On December 18 Sullivan handed down his decision rejecting the plan. He failed to explain the specific reasons for his rejection but made a number of comments on the plan: The districts were too "large and gerrymandered" and required excessive busing: it was not sufficiently proven that the safety of school children had been provided for; public hearings on the proposed changes in districts were not held: and the plan contained a number of "considerations which do not relate to racial balance" [referring to the implementation strategies].
The first comment is hard to understand since the districts comply with the standards set by the state. The other three comments were described by another lawyer as "nit-picking" and another as "irrelevancies."
The off-the-record explanation for the decision, given by a number of the participants in the case, was courtroom politics. The Boston School Committee had appealed the August decision to the Supreme Judicial Court and the appeal was heard at the same time as the hearings on the state plan.
During the appeal, the SJC made remarks which seemed to criticize Sullivan for getting too involved in the specifics of the racial balance plan. (In the Springfield case the SJC had ruled that "although we will pass on questions of law related to the interpretation and enforcement of the statute (RIA), it is not appropriate for us to enter directly into the form of the racial balance plans.") Sullivan, feeling he was being undercut, decided to throw the decision to the SJC.
On December 28, in a surprise Christmas week sitting, the SJC agreed to review Sullivan's decision beginning February 8, If the SJC overturns Sullivan's decision, the assignment of children to specific schools within the districts will begin immediately and take effect in September.

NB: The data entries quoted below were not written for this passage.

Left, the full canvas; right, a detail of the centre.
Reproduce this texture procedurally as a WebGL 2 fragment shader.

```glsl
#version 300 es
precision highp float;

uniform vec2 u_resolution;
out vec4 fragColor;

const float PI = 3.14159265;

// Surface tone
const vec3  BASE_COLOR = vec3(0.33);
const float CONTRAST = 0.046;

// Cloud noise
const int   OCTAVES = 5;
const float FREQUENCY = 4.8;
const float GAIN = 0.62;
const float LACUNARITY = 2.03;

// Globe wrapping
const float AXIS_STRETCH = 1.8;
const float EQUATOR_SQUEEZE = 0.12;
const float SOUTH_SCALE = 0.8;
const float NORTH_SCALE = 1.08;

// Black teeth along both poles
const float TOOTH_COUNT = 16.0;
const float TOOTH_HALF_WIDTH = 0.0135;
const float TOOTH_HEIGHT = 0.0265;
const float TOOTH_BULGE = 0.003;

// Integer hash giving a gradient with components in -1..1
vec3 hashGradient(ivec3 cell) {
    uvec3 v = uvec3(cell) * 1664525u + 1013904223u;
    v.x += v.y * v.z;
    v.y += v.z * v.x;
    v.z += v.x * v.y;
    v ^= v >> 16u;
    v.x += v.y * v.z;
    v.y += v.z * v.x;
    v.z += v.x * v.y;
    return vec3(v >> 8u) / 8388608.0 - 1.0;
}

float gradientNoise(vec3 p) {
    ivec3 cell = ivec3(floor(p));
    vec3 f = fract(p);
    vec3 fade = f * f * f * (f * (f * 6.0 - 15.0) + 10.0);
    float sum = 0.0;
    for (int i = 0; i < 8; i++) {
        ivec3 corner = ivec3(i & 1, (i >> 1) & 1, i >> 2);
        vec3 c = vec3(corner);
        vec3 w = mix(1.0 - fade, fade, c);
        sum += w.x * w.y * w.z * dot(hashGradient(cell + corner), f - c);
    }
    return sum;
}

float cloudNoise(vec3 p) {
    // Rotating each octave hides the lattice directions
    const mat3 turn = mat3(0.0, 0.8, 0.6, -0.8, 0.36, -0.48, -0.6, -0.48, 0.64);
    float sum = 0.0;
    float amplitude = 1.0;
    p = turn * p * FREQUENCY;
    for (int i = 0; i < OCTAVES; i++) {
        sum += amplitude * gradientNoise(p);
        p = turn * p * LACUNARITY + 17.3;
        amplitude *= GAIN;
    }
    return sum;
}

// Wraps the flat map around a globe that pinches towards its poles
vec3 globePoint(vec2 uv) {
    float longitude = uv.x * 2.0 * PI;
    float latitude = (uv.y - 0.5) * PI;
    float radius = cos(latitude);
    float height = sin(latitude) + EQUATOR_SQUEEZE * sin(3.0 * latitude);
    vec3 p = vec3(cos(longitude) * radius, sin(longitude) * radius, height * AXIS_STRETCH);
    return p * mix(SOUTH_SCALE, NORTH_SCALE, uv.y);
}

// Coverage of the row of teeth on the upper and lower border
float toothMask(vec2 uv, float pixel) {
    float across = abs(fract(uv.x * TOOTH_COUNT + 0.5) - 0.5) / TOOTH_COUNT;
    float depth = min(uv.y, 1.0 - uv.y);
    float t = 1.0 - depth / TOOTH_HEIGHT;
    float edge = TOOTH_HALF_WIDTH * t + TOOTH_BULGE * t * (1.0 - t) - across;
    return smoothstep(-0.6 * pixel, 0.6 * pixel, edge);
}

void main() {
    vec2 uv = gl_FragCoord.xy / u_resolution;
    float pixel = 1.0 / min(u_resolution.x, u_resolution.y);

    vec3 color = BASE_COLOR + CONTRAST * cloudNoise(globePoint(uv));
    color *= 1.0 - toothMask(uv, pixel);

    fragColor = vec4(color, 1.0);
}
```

MEANWHILE, the School Committee and State Board are codefendants in a case to begin in the Federal court on January 22. The case offers the possibility of the integrating of Boston city schools with suburban schools. Black parents have charged the School Committee and State Board with failing to provide equal educational opportunities for black children, in violation of the 14th Amendment. Specific accusations include racial discrimination in the assignment recruitment and promotion of teachers, unequal spending in the schools, and the incorporation of segregated neighborhoods in school attendance zones. The plaintiffs have indicated that if they win, they will seek a plan to link Boston to the suburbs. Even if he does not go this far. Federal Court Judge Arthur Garrity could order out-of-district busing that is barred under state law.
Garrity's ruling will be strongly influenced by the upcoming rulings of the Supreme Court. The Court is expected to rule soon on the Denver Case, in which the city was ordered to integrate the entire system. In addition, the Appeals Court in Detroit, Michigan recently upheld federal court Judge Roth's decision to bus children between Detroit and 53 suburban cities and town. The decision was in direct conflict with a ruling in another appeals court which reversed a city-suburb plan for Richmond, Va. The Supreme Court will take up the issue in the near future.
Kevin McCluskey moved from Columbia Point to Dorchester and from Dever Elementary Harvard. Though the community in which he now lives has opposed school integration in the past, he believes that it would accept it if those authority were solidly behind it. "It's too bad that the whole thing is in the hands of politicians.